DATASET EXTRACT below:

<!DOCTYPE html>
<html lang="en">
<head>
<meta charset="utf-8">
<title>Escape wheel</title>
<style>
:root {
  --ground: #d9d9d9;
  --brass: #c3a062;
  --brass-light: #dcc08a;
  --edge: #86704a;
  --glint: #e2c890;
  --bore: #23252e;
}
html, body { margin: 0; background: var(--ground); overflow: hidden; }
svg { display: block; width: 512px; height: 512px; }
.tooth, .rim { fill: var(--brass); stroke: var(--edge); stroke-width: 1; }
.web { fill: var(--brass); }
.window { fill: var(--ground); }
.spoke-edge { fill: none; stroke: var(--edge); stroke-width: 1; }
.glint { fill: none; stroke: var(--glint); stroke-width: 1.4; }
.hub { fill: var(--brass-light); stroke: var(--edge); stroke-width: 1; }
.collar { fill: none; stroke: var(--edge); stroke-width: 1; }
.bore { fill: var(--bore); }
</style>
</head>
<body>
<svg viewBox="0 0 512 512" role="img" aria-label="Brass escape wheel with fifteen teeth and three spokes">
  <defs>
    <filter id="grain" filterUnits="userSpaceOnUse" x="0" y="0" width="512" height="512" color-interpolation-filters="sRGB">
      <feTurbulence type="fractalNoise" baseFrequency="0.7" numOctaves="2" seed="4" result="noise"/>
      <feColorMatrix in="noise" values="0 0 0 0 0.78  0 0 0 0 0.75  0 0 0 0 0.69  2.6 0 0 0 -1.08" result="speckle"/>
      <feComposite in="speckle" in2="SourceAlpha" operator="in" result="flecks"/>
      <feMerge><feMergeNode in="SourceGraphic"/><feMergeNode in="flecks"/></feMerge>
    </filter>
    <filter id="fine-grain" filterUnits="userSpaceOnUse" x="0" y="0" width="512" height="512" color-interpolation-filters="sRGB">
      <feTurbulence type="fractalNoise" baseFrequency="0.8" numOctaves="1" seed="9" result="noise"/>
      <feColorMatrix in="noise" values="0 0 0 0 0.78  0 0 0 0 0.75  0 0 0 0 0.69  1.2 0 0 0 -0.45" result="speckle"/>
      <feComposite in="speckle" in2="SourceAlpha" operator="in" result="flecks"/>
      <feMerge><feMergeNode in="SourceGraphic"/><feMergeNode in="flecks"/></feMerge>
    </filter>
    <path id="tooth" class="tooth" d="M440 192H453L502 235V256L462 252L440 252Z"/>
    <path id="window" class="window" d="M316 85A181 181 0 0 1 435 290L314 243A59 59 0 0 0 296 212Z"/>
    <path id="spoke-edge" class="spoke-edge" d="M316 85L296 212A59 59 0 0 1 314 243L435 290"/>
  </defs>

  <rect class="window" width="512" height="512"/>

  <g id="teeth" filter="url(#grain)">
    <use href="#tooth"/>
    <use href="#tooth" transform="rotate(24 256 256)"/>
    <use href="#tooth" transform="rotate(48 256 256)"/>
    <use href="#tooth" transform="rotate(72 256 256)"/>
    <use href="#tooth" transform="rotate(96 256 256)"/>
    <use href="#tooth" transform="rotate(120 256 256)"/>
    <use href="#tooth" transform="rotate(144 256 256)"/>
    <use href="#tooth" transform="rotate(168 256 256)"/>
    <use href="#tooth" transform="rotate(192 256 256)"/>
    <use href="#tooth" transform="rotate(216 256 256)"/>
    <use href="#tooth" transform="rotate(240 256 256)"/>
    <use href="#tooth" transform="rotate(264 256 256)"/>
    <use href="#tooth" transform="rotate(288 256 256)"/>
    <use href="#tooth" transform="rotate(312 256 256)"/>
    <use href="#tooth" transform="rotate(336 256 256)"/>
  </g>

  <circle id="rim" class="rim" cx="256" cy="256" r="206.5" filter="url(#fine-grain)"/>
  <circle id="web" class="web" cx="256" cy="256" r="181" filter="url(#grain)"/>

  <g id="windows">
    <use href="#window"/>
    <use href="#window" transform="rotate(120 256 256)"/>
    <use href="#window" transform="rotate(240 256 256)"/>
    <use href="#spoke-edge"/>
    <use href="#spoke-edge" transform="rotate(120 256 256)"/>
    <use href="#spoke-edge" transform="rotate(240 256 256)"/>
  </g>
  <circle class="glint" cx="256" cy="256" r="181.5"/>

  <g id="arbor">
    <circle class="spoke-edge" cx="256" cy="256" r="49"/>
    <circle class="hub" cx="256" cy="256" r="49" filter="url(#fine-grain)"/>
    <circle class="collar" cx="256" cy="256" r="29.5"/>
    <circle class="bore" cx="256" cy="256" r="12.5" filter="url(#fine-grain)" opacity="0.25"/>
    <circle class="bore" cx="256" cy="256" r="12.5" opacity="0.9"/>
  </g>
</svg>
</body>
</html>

End of DATASET EXTRACT.

*WHAT IS NEEDED*.
Going line by line, copy the data above exactly.

*ANSWER SPACE*.
<!DOCTYPE html>
<html lang="en">
<head>
<meta charset="utf-8">
<title>Escape wheel</title>
<style>
:root {
  --ground: #d9d9d9;
  --brass: #c3a062;
  --brass-light: #dcc08a;
  --edge: #86704a;
  --glint: #e2c890;
  --bore: #23252e;
}
html, body { margin: 0; background: var(--ground); overflow: hidden; }
svg { display: block; width: 512px; height: 512px; }
.tooth, .rim { fill: var(--brass); stroke: var(--edge); stroke-width: 1; }
.web { fill: var(--brass); }
.window { fill: var(--ground); }
.spoke-edge { fill: none; stroke: var(--edge); stroke-width: 1; }
.glint { fill: none; stroke: var(--glint); stroke-width: 1.4; }
.hub { fill: var(--brass-light); stroke: var(--edge); stroke-width: 1; }
.collar { fill: none; stroke: var(--edge); stroke-width: 1; }
.bore { fill: var(--bore); }
</style>
</head>
<body>
<svg viewBox="0 0 512 512" role="img" aria-label="Brass escape wheel with fifteen teeth and three spokes">
  <defs>
    <filter id="grain" filterUnits="userSpaceOnUse" x="0" y="0" width="512" height="512" color-interpolation-filters="sRGB">
      <feTurbulence type="fractalNoise" baseFrequency="0.7" numOctaves="2" seed="4" result="noise"/>
      <feColorMatrix in="noise" values="0 0 0 0 0.78  0 0 0 0 0.75  0 0 0 0 0.69  2.6 0 0 0 -1.08" result="speckle"/>
      <feComposite in="speckle" in2="SourceAlpha" operator="in" result="flecks"/>
      <feMerge><feMergeNode in="SourceGraphic"/><feMergeNode in="flecks"/></feMerge>
    </filter>
    <filter id="fine-grain" filterUnits="userSpaceOnUse" x="0" y="0" width="512" height="512" color-interpolation-filters="sRGB">
      <feTurbulence type="fractalNoise" baseFrequency="0.8" numOctaves="1" seed="9" result="noise"/>
      <feColorMatrix in="noise" values="0 0 0 0 0.78  0 0 0 0 0.75  0 0 0 0 0.69  1.2 0 0 0 -0.45" result="speckle"/>
      <feComposite in="speckle" in2="SourceAlpha" operator="in" result="flecks"/>
      <feMerge><feMergeNode in="SourceGraphic"/><feMergeNode in="flecks"/></feMerge>
    </filter>
    <path id="tooth" class="tooth" d="M440 192H453L502 235V256L462 252L440 252Z"/>
    <path id="window" class="window" d="M316 85A181 181 0 0 1 435 290L314 243A59 59 0 0 0 296 212Z"/>
    <path id="spoke-edge" class="spoke-edge" d="M316 85L296 212A59 59 0 0 1 314 243L435 290"/>
  </defs>

  <rect class="window" width="512" height="512"/>

  <g id="teeth" filter="url(#grain)">
    <use href="#tooth"/>
    <use href="#tooth" transform="rotate(24 256 256)"/>
    <use href="#tooth" transform="rotate(48 256 256)"/>
    <use href="#tooth" transform="rotate(72 256 256)"/>
    <use href="#tooth" transform="rotate(96 256 256)"/>
    <use href="#tooth" transform="rotate(120 256 256)"/>
    <use href="#tooth" transform="rotate(144 256 256)"/>
    <use href="#tooth" transform="rotate(168 256 256)"/>
    <use href="#tooth" transform="rotate(192 256 256)"/>
    <use href="#tooth" transform="rotate(216 256 256)"/>
    <use href="#tooth" transform="rotate(240 256 256)"/>
    <use href="#tooth" transform="rotate(264 256 256)"/>
    <use href="#tooth" transform="rotate(288 256 256)"/>
    <use href="#tooth" transform="rotate(312 256 256)"/>
    <use href="#tooth" transform="rotate(336 256 256)"/>
  </g>

  <circle id="rim" class="rim" cx="256" cy="256" r="206.5" filter="url(#fine-grain)"/>
  <circle id="web" class="web" cx="256" cy="256" r="181" filter="url(#grain)"/>

  <g id="windows">
    <use href="#window"/>
    <use href="#window" transform="rotate(120 256 256)"/>
    <use href="#window" transform="rotate(240 256 256)"/>
    <use href="#spoke-edge"/>
    <use href="#spoke-edge" transform="rotate(120 256 256)"/>
    <use href="#spoke-edge" transform="rotate(240 256 256)"/>
  </g>
  <circle class="glint" cx="256" cy="256" r="181.5"/>

  <g id="arbor">
    <circle class="spoke-edge" cx="256" cy="256" r="49"/>
    <circle class="hub" cx="256" cy="256" r="49" filter="url(#fine-grain)"/>
    <circle class="collar" cx="256" cy="256" r="29.5"/>
    <circle class="bore" cx="256" cy="256" r="12.5" filter="url(#fine-grain)" opacity="0.25"/>
    <circle class="bore" cx="256" cy="256" r="12.5" opacity="0.9"/>
  </g>
</svg>
</body>
</html>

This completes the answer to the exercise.